Soon, our two cars would trundle into town, population about 200.  It still is 200 to this day.  I was always surprised to see the town’s residents out and about.  My grandmother’s harrowing tales about those she personally knew who had run afoul of quicksand, freight trains and whirlpools had given me the impression that Brainards was a ghost town.

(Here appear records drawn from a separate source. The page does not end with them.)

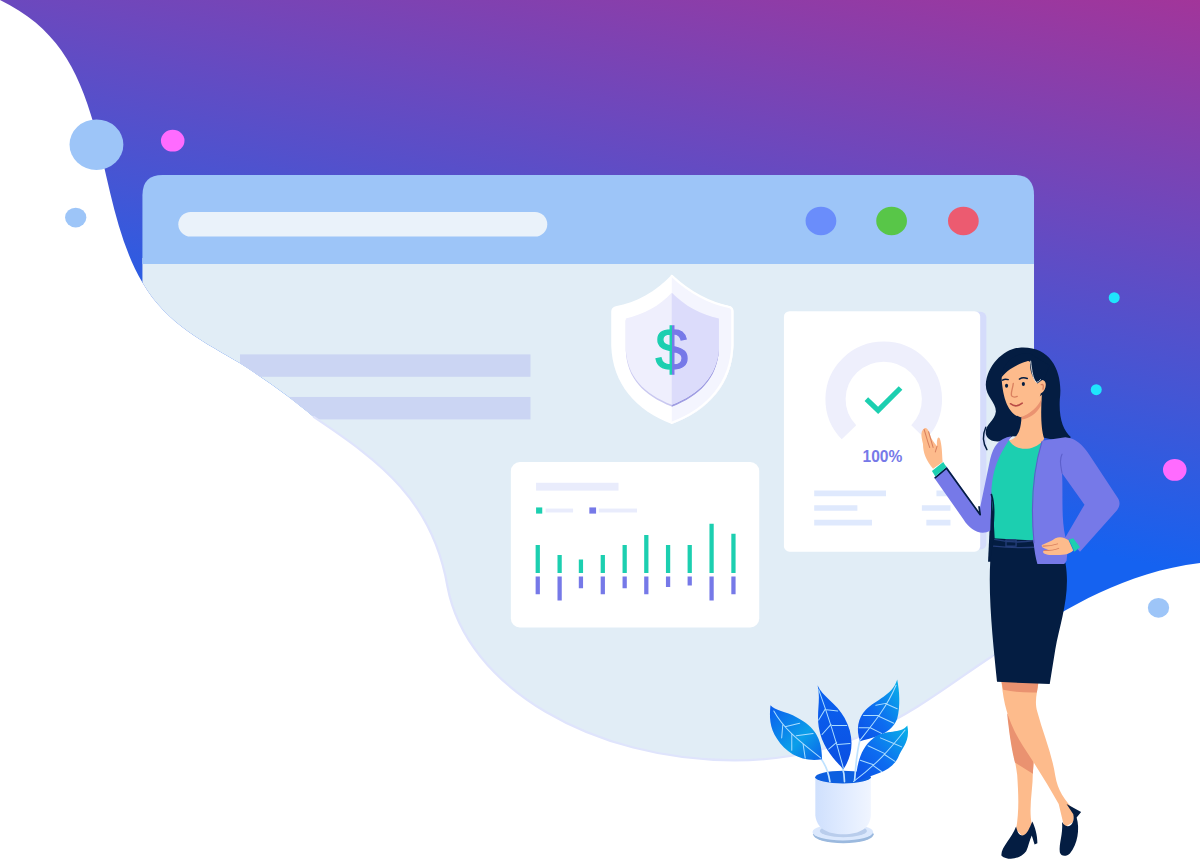
<!DOCTYPE html>
<html lang="en">
<head>
<meta charset="utf-8">
<title>Secure finance dashboard illustration</title>
<link rel="stylesheet" href="https://fonts.googleapis.com/css2?family=Arimo:wght@400;700&display=swap">
<style>
:root{
  --white:#fff; --sky:#9dc5f8; --panel:#e1edf6; --address:#eaf2fa; --bar:#cbd5f3;
  --teal:#1ccfb0; --violet:#7679e8; --violet-deep:#5c5fcb; --mist:#eeeffc; --line:#dfe9fd;
  --pink:#ff6bff; --cyan:#1fe5fc; --navy:#041d42; --skin:#fdbb8c; --skin-shade:#ea9270;
  --dot-blue:#6a8dfb; --dot-green:#58c648; --dot-red:#ec5b70;
}
html,body{margin:0;width:1200px;height:859px;overflow:hidden;background:var(--white)}
.hero{display:block;width:1200px;height:859px}
text{font-family:Arimo,Arial,sans-serif;text-anchor:middle}
.percent{font-size:14px;font-weight:700;fill:var(--violet)}
.dollar{font-size:52px;fill:url(#two-tone);stroke:url(#two-tone);stroke-width:1.2}
.sky{fill:var(--sky)} .pink{fill:var(--pink)} .cyan{fill:var(--cyan)}
.white{fill:var(--white)} .teal{fill:var(--teal)} .violet{fill:var(--violet)}
.navy{fill:var(--navy)} .skin{fill:var(--skin)} .shade{fill:var(--skin-shade)}
.line{fill:var(--line)} .mist{fill:#e9ecfc} .bar{fill:var(--bar)}
.income{stroke:var(--teal);stroke-width:3.8;fill:none}
.outgo{stroke:var(--violet);stroke-width:3.8;fill:none}
.stroke{fill:none;stroke-linecap:round;stroke-linejoin:round}
.veins{fill:none;stroke:#a9dcff;stroke-width:.9;stroke-linecap:round}
</style>
</head>
<body>
<svg class="hero" viewBox="0 0 1070 766" preserveAspectRatio="none" role="img" aria-label="A woman presenting a browser window with a security shield, a chart and a gauge">
  <defs>
    <linearGradient id="dusk" gradientUnits="userSpaceOnUse" x1="1070" y1="0" x2="972" y2="493">
      <stop offset="0" stop-color="#a2359a"/><stop offset=".4" stop-color="#6d48bd"/><stop offset=".7" stop-color="#4356d5"/><stop offset="1" stop-color="#1562f0"/>
    </linearGradient>
    <linearGradient id="two-tone" gradientUnits="userSpaceOnUse" x1="598" y1="0" x2="600" y2="0">
      <stop offset=".5" stop-color="#1ccfb0"/><stop offset=".5" stop-color="#7679e8"/>
    </linearGradient>
    <linearGradient id="leaf" x1="1" y1="0" x2="0" y2="1">
      <stop offset="0" stop-color="#08b4e8"/><stop offset=".55" stop-color="#0d6cf0"/><stop offset="1" stop-color="#0b4ee6"/>
    </linearGradient>
    <linearGradient id="leaf-left" x1="0" y1="0" x2="1" y2="1">
      <stop offset="0" stop-color="#0a5cee"/><stop offset=".6" stop-color="#0b9fe9"/><stop offset="1" stop-color="#0b62ea"/>
    </linearGradient>
    <linearGradient id="leaf-mid" x1="0" y1="0" x2="0" y2="1">
      <stop offset="0" stop-color="#0a62f0"/><stop offset="1" stop-color="#0b4fe2"/>
    </linearGradient>
    <linearGradient id="pot" x1="0" y1="0" x2="1" y2="0">
      <stop offset="0" stop-color="#cfe0fd"/><stop offset=".6" stop-color="#e3edff"/><stop offset="1" stop-color="#f0f5ff"/>
    </linearGradient>
    <path id="wave" d="M0,0C49,24 69,59 84,112C97,162 104,213 127,252C149,290 184,306 214,324C242,342 262,357 280,372C340,412 386,447 399,523C416,614 530,678 655,678C770,678 829,621 885,585C940,550 992,512 1070,502V0Z"/>
    <clipPath id="wave-clip"><use href="#wave"/></clipPath>
    <clipPath id="shield-right"><rect x="599" y="240" width="70" height="145"/></clipPath>
    <path id="shield-outer" d="M599,245C614,260 632,270 651,273Q654,274 654,278V308C653,342 632,366 599,378C567,366 546,342 545,308V278Q545,274 549,273C567,270 585,260 599,245Z"/>
    <path id="shield-inner" d="M599,261C611,273 624,280 641,284V311C639,336 624,351 599,361C574,351 559,336 558,311V284C574,280 588,273 599,261Z"/>
  </defs>

  <g id="backdrop">
    <use href="#wave" fill="url(#dusk)"/>
  </g>

  <g id="browser" clip-path="url(#wave-clip)">
    <path fill="var(--panel)" d="M127,230H922V690H127Z"/>
    <path class="sky" d="M127,235.500V174Q127,156 145,156H905Q922,156 922,174V235.500Z"/>
    <rect x="159" y="189" width="329" height="22" rx="11" fill="var(--address)"/>
    <ellipse cx="732" cy="197" rx="13.700" ry="12.700" fill="var(--dot-blue)"/>
    <ellipse cx="795" cy="197" rx="13.700" ry="12.700" fill="var(--dot-green)"/>
    <ellipse cx="859" cy="197" rx="13.700" ry="12.700" fill="var(--dot-red)"/>
    <rect class="bar" x="214" y="316" width="259" height="20"/>
    <rect class="bar" x="214" y="354" width="259" height="20"/>
  </g>
  <path id="wave-edge" class="stroke" stroke="#dfe4fc" stroke-width="2" d="M280,372C340,412 386,447 399,523C416,614 530,678 655,678C770,678 829,621 885,585"/>

  <g id="bubbles">
    <ellipse class="sky" cx="86" cy="129" rx="24" ry="22.500"/>
    <ellipse class="sky" cx="67.500" cy="194" rx="9.500" ry="8.800"/>
    <ellipse class="sky" cx="1033" cy="542" rx="9.500" ry="8.800"/>
    <ellipse class="pink" cx="154" cy="125.500" rx="10.500" ry="9.700"/>
    <ellipse class="pink" cx="1047.500" cy="419" rx="10.500" ry="9.800"/>
    <circle class="cyan" cx="993.500" cy="265.500" r="4.900"/>
    <circle class="cyan" cx="977.500" cy="347.500" r="4.900"/>
  </g>

  <g id="shield">
    <use href="#shield-outer" class="white"/>
    <use href="#shield-outer" fill="#f4f5fe" clip-path="url(#shield-right)"/>
    <path class="stroke" stroke="#fff" stroke-width="2" d="M599,246C614,260 632,270 651,274Q653,275 653,278V308C652,341 631,365 599,377"/>
    <use href="#shield-inner" y="1.500" fill="#c9c8f0"/>
    <use href="#shield-inner" y="1.800" fill="#9f9de2" clip-path="url(#shield-right)"/>
    <use href="#shield-inner" fill="#efeffd"/>
    <use href="#shield-inner" fill="#dcdcfb" clip-path="url(#shield-right)"/>
    <text class="dollar" x="599" y="330">$</text>
  </g>

  <g id="chart-card">
    <rect class="white" x="455.500" y="412" width="221.500" height="147.500" rx="8"/>
    <rect class="mist" x="478" y="430.500" width="73.500" height="7"/>
    <rect class="teal" x="478" y="452.500" width="5.500" height="5.500"/>
    <rect class="mist" x="486.500" y="453.500" width="24.500" height="3.500"/>
    <rect class="violet" x="525.500" y="452.500" width="6" height="5.500"/>
    <rect class="mist" x="534" y="453.500" width="34" height="3.500"/>
    <path class="income" d="M479.500,511V486M499,511V495M518,511V499M537.500,511V495M557,511V486M576.300,511V477M595.700,511V486M615,511V486M634.500,511V467M654,511V476"/>
    <path class="outgo" d="M479.500,514V530M499,514V535.500M518,514V524.500M537.500,514V530M557,514V524.500M576.300,514V530M595.700,514V523.500M615,514V522M634.500,514V535.500M654,514V530"/>
  </g>

  <g id="gauge-card">
    <rect x="706" y="278" width="173.500" height="212" rx="5" fill="#d5dcfb"/>
    <rect class="white" x="699" y="277.500" width="175" height="214.500" rx="5"/>
    <path class="stroke" style="stroke-linecap:butt" stroke="var(--mist)" stroke-width="18" d="M757,385.500A43,42.500 0 1 1 819,385.500"/>
    <path class="stroke" style="stroke-linecap:butt;stroke-linejoin:miter" stroke="var(--teal)" stroke-width="4.600" d="M772.500,356L783,366L803,346"/>
    <text class="percent" x="786.800" y="412" textLength="35.500" lengthAdjust="spacingAndGlyphs">100%</text>
    <path class="line" d="M726,437.500h64v5h-64zM726,450.500h38.500v5H726zM726,463.500h51.500v5H726zM835,437.500h12.500v5H835zM822,450.500h25.500v5H822zM826,463.500h21.500v5H826z"/>
  </g>

  <g id="plant">
    <ellipse cx="752" cy="744" rx="27" ry="8" fill="#9bb9de"/>
    <ellipse cx="751.500" cy="742" rx="27" ry="7.500" fill="#dbe8fd"/>
    <ellipse cx="752" cy="741" rx="21" ry="5.500" fill="#b9cdec"/>
    <path fill="url(#pot)" d="M727,693V727C728,738 737,744 752,744C767,744 776,738 776.500,727V693Z"/>
    <ellipse cx="751.700" cy="693" rx="24.800" ry="5.600" fill="#0d5fe0"/>
    <path class="stroke" stroke="#bfe2ff" stroke-width="1.500" d="M731,675C737,683 739,690 740,697M751,684C753,690 753,694 753,697M767,659C763,675 763,686 762,696"/>
    <path fill="url(#leaf-left)" d="M687,629C691,634 700,634 711,640C726,648 733,658 733,677C716,680 701,672 693,659C686,649 686,639 687,629Z"/>
    <path class="veins" d="M690,634C700,652 716,663 732,676M698,646L697,658M706,654L706,669M716,663L718,676M700,648L713,645M710,656L725,654"/>
    <path fill="url(#leaf-mid)" d="M729,611C733,621 746,627 753,640C762,656 761,673 752,686C747,680 733,668 730,648C728,635 732,624 729,611Z"/>
    <path class="veins" d="M730,615C739,640 746,662 752,685M736,632L730,642M741,646L733,655M746,662L739,668M737,633L747,634M742,647L755,647M747,664L758,663"/>
    <path fill="url(#leaf)" d="M800,606C802,616 803,630 800,641C795,654 782,657 767,661C763,651 765,640 772,633C781,624 796,620 800,606Z"/>
    <path class="veins" d="M799,611C791,630 779,645 767,660M791,627L781,629M784,638L770,638M776,649L766,649M791,628L800,632M784,639L797,645M776,649L786,654"/>
    <path fill="url(#leaf)" d="M809,647C812,661 804,667 801,675C795,688 781,690 763,697C764,680 768,666 779,658C790,650 803,655 809,647Z"/>
    <path class="veins" d="M807,651C793,669 781,682 761,697M797,663L785,658M789,672L774,665M779,682L767,678M797,663L804,666M789,673L798,679M779,683L786,688"/>
  </g>

  <g id="presenter">
    <g id="legs">
      <path class="skin" d="M899,638C900,659 905,675 907,691C908,707 909,722 906,740L914,748L920,735C917,720 921,705 921,688L924,655Z"/>
      <path class="shade" d="M898,636C900,655 902,668 905,680L921,690L922,670Z"/>
      <path class="skin" d="M893,608C895,630 900,646 912,665C924,683 935,701 944,717L949,738L957,733L958,722C949,714 943,704 941,692C938,672 930,654 925,635C922,625 925,618 926,608Z"/>
      <path class="shade" d="M893,608H926L924.500,617.500Q908,618 894.500,615Z"/>
      <path class="navy" d="M906,737C902,748 892,756 893,763C899,768 910,766 915,759C917,755 918,749 920,745L922.500,753L925,752C925,744 923,738 920.500,732.500C918,738 916,744 912,745C908,745 907,741 906,737Z"/>
      <path class="navy" d="M951,717L964,724L960,729C963,739 961,753 954,761C951,764 946,764 945,760C944,752 948,744 947,733C952,741 959,735 957,726Z"/>
    </g>

    <g id="back-hair">
      <path class="navy" d="M909,310C895,311 880,326 879,343C879,354 888,358 888,367C887,376 878,378 879,387C881,395 893,396 903,389L929,390C940,393 951,393 955,390C948,384 944,373 945,356C948,333 938,308 909,310Z"/>
      <path class="stroke" stroke="#041d42" stroke-width="1.300" d="M879,381C875,390 877,396 880,401"/>
    </g>

    <g id="neck">
      <path class="skin" d="M911,367L929,352C928,366 928,382 931,391C926,405 905,407 899,393C907,391 911,385 911,367Z"/>
      <path class="shade" d="M911,371C919,369 925,363 928.500,356L928,362C924,369 918,373 911,374Z"/>
    </g>

    <g id="face">
      <path class="skin" d="M893,335C894,328 906,322 917,322C924,325 927,333 928,339C934,337 934,348 928,351C926,361 919,370 910,372C901,370 894,359 893,335Z"/>
      <path class="navy" d="M919,321C917,329 921,338 925,342C928,340 929,339 931,338L936,326L918,315C903,314 894,325 892,338C897,330 908,324 919,321Z"/>
      <path class="stroke" stroke="#041d42" stroke-width="1.300" d="M894,339Q896,337.500 899,338.500M909,338Q912,336 916,337.500"/>
      <ellipse class="navy" cx="897.500" cy="344" rx="1.400" ry="1.800"/>
      <ellipse class="navy" cx="912.500" cy="342.500" rx="1.400" ry="1.800"/>
      <path class="stroke" stroke="#d9805f" stroke-width="1.200" d="M903.500,342C903,347 901,350 902,353Q904,355 907,353.500M928.500,343Q931,342 930,347"/>
      <path class="stroke" stroke="#b94b45" stroke-width="1.400" d="M901,360Q906,364 911.500,359.500"/>
      <path class="stroke" stroke="#fff" stroke-width=".7" d="M919,322C920,331 921,338 924,341Q926,341 928,338.500"/>
    </g>

    <g id="clothes">
      <path class="navy" d="M884,438L888,440V482L884,501H881Z"/>
      <path class="teal" d="M899,391C904,403 921,403 930,393L926,420L921,482H887C886,457 884,443 883,430C885,414 890,402 899,391Z"/>
      <path class="navy" d="M886,480L922,482L950,502C955,530 945,556 941,579L936,610L889,608C886,577 881,535 883,500Z"/>
      <path class="stroke" stroke="#233c78" stroke-width="1.200" d="M887,481Q905,485 922,482M886,487Q905,489 922,488M897,481.500h9v5.500h-9z"/>
      <path class="violet" d="M902,389C890,391 886,398 883,409L873,457L844,416L833,426L859,463C865,473 875,478 883,473L884,439C885,416 892,404 902,389Z"/>
      <path class="stroke" stroke="#041d42" stroke-width="1.500" d="M834,426L844,417.500L874,459L873,452M884,441C887,450 886,462 885,474"/>
      <path class="violet" fill-rule="evenodd" d="M929,393L950,390C960,391 965,397 971,405L996,443C999,447 999,451 996,455L963,492L953,481L951,500L949,503L925,503C921,489 920,468 921,452C922,430 924,411 929,393ZM947,422L967,450L950,479C946,462 948,440 947,422Z"/>
      <path class="stroke" stroke="#5c5fcb" stroke-width="1" d="M947,405C944,410 946,416 947,422M929,394C921,420 919,452 922,484"/>
      <path class="teal" d="M831,420L841,412L844,416.500L834,425Z"/>
      <path class="teal" d="M953,481L957,480L963,488L958,492Z"/>
    </g>

    <g id="hands">
      <path class="skin" d="M832,418C826,411 823,404 823,396C822,391 820,385 824,382C827,380 829,386 830,390C832,394 834,396 835.500,398C835,393 836,388 838,391C840,397 840,405 840.500,412Z"/>
      <path class="stroke" stroke="#d9805f" stroke-width=".9" d="M824,383C826,389 827,394 829,399M828,385L832,399M835.500,398L834,403"/>
      <path class="skin" d="M957,491C953,495 947,495 940,495C934,495 930,494 930,492C931,490 935,490 937,490C932,490 928,488 929,486C933,484 937,483 941,480C946,478 950,480 953,482Z"/>
      <path class="stroke" stroke="#d9805f" stroke-width=".9" d="M930,487Q937,487 943,485M931,491Q939,491 944,489"/>
    </g>
  </g>
</svg>
</body>
</html>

Arriving at the reunion site was always chaotic.  The town’s population would significantly increase on reunion day because there would typically be 70 family and extended family members in attendance, so emerging from our cars would result in us facing an onslaught of hugs, kisses, handshakes, back slaps, warnings to kids to watch out for quicksand… you know the drill.  I would initially feel a bit anxious at the start of these reunions.  I was from east New Jersey, my cousins from the western part of the state.  I dressed differently and talked differently, they dressed and talked differently than I did.  However, these differences would soon be overlooked as we immersed ourselves in a day of fun and games.  The activities ranged from horseshoes, quoits, beanbag toss, badminton, baseball, croquet, all of these events highly competitive.  Oh and lawn darts – but watch out for quicksand, freight trains…. If the Delaware River was slow and sluggish and posed no threat of sucking us down in a whirlpool, we went swimming.  Sometimes my Dad’s uncle took us for a ride on the river in his boat.  Playing baseball was fun, my cousin Barry always reminded me of Mickey Mantle and he could hit a ball a country mile.  Occasionally we would hike across the railroad bridge spanning the Delaware to visit a limestone quarry on the Pennsylvania side.  In the crystal clear water you could see huge fish floating just below the surface.  They appeared to be looking back at us.  

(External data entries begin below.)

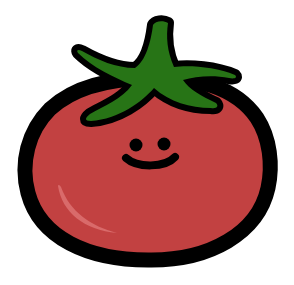
<!DOCTYPE html>
<html lang="en">
<head>
<meta charset="utf-8">
<title>Smiling tomato</title>
<style>
:root { --paper: #fff; --ink: #000; --skin: #c24141; --shine: #d96a6a; --leaf: #277416; }
html, body { margin: 0; background: var(--paper); overflow: hidden; }
svg { display: block; width: 294px; height: 285px; }
.body { fill: var(--skin); stroke: var(--ink); stroke-width: 15; }
.shine { fill: var(--shine); }
.stem-outline { fill: var(--ink); stroke: var(--ink); stroke-width: 12; stroke-linejoin: round; }
.stem { fill: var(--leaf); }
.eye { fill: var(--ink); }
.smile { fill: none; stroke: var(--ink); stroke-width: 8; stroke-linecap: round; }
</style>
</head>
<body>
<svg viewBox="0 0 294 285" role="img" aria-label="Smiling tomato with a green stem">
  <defs>
    <path id="stem-shape" d="M153 25C155 21 163 20 168 23C166 37 167 51 174 67C190 65 216 67 235 75C238 78 234 79 229 78C214 75 196 76 183 80C189 89 201 96 216 103C219 106 217 109 211 108C190 108 170 102 154 88C142 102 119 119 91 121C84 121 85 118 90 114C104 106 122 99 132 85C113 77 92 67 78 53C76 50 78 49 82 51C98 60 116 68 135 68C146 61 151 41 153 25Z"/>
  </defs>
  <path class="body" d="M148 78C195 76 236 87 257 118C270 138 273 165 268 188C258 233 210 261 148 260C88 260 40 238 28 193C20 163 28 131 50 109C75 86 110 79 148 78Z"/>
  <path class="shine" d="M58 186C62 212 84 230 117 233C91 226 70 212 61 187C60 185 58 184 58 186Z"/>
  <use class="stem-outline" href="#stem-shape"/>
  <use class="stem" href="#stem-shape"/>
  <circle class="eye" cx="136" cy="145" r="6.5"/>
  <circle class="eye" cx="164" cy="144" r="6.5"/>
  <path class="smile" d="M126 158C137 168 165 168 175 157"/>
</svg>
</body>
</html>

The most magnificent sight at these reunions were how the picnic tables bowed from the mounds of food heaped on them.  The quantity and variety was astounding.  Tense moments would ensue as people would compare my grandmother’s kiffles to those of her sister and sister-in-law.  Her sister claimed her forgacsfank were lighter, but her husband declared my grandmother’s were so light, they could float away like bubbles.  One of the cousins would bring kegs of root beer.  I was not a big fan of root beer, but jeez, right out of the keg was like no root beer I ever tasted before.  Stories would be told, jokes would be told, in my early years some I didn’t understand.  We would eat, then play, then eat some more – but be careful not to swim until our food was fully digested.  

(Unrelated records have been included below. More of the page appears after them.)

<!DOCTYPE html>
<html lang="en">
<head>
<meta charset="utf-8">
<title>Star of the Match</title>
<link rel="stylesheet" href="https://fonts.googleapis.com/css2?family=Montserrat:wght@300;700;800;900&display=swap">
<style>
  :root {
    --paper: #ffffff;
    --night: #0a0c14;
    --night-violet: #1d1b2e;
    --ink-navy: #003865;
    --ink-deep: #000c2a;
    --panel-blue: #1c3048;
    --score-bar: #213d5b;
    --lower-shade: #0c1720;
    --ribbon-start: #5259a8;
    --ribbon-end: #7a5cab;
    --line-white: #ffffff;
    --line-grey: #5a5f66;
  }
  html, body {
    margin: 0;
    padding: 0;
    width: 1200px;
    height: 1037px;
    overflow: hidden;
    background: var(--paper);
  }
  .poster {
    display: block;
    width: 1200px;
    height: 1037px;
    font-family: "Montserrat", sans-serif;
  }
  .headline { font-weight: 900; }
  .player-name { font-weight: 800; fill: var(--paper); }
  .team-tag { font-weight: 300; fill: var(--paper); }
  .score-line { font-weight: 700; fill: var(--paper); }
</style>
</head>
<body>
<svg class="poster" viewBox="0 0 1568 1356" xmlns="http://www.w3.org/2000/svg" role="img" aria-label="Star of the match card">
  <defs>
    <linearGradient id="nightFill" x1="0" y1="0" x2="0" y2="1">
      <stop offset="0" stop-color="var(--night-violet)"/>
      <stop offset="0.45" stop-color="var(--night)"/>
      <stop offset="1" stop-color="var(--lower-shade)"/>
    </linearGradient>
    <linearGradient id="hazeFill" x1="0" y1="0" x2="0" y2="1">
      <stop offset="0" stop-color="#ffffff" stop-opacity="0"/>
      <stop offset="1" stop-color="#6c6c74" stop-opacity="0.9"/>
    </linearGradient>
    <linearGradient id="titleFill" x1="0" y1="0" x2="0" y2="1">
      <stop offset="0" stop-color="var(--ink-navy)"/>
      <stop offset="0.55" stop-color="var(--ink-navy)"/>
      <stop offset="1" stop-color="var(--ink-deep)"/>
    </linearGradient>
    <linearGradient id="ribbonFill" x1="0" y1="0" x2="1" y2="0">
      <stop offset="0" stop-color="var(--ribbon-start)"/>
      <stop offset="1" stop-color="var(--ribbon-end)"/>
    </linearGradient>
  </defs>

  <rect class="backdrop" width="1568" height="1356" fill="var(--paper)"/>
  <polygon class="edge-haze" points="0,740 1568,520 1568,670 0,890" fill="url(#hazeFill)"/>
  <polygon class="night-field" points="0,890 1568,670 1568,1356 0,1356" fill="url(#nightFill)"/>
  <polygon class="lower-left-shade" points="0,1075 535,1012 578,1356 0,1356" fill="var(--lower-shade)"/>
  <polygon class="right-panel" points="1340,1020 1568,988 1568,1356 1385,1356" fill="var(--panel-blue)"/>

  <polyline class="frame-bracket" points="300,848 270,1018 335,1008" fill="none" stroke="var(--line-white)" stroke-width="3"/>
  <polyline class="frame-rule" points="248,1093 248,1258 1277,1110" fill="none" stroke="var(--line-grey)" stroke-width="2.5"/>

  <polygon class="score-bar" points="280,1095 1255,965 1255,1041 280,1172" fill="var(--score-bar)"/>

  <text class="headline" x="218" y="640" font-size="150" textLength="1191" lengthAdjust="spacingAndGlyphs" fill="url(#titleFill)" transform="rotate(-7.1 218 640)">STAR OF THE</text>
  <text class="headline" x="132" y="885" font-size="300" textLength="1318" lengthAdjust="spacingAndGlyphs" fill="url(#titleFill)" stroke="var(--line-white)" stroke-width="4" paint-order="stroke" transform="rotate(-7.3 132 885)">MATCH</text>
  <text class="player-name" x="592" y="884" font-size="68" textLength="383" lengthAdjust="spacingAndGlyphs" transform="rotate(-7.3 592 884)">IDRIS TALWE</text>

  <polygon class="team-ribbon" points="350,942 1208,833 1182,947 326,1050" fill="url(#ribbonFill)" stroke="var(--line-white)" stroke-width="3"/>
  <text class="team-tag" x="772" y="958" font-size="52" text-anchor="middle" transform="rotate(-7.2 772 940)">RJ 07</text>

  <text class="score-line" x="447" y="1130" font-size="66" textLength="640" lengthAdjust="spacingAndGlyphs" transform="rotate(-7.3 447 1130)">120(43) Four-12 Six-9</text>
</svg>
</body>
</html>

As the light of day began to dim, those of us who had a long ride home would soon have to load our overstuffed bodies back into our cars to make the return journey to civilization.  There would be parting hugs, kisses, backslaps and handshakes and declarations of “see you next year”.  In the descending darkness, we would read the Burma Shave signs going in the opposite direction, farmland to forest to houses and businesses and more lights.  We knew we were home when my mother woke us up to get out of the car.  Thinking about these reunions, I wistfully wondered if my grandmother were alive today, and I was to tell her that I was thinking of taking a trip to see how much Brainards has changed through the years, would she tell me to be careful of the quicksand?

Ernie Stricsek

Chatham Memoir Writers Group

July 7, 2022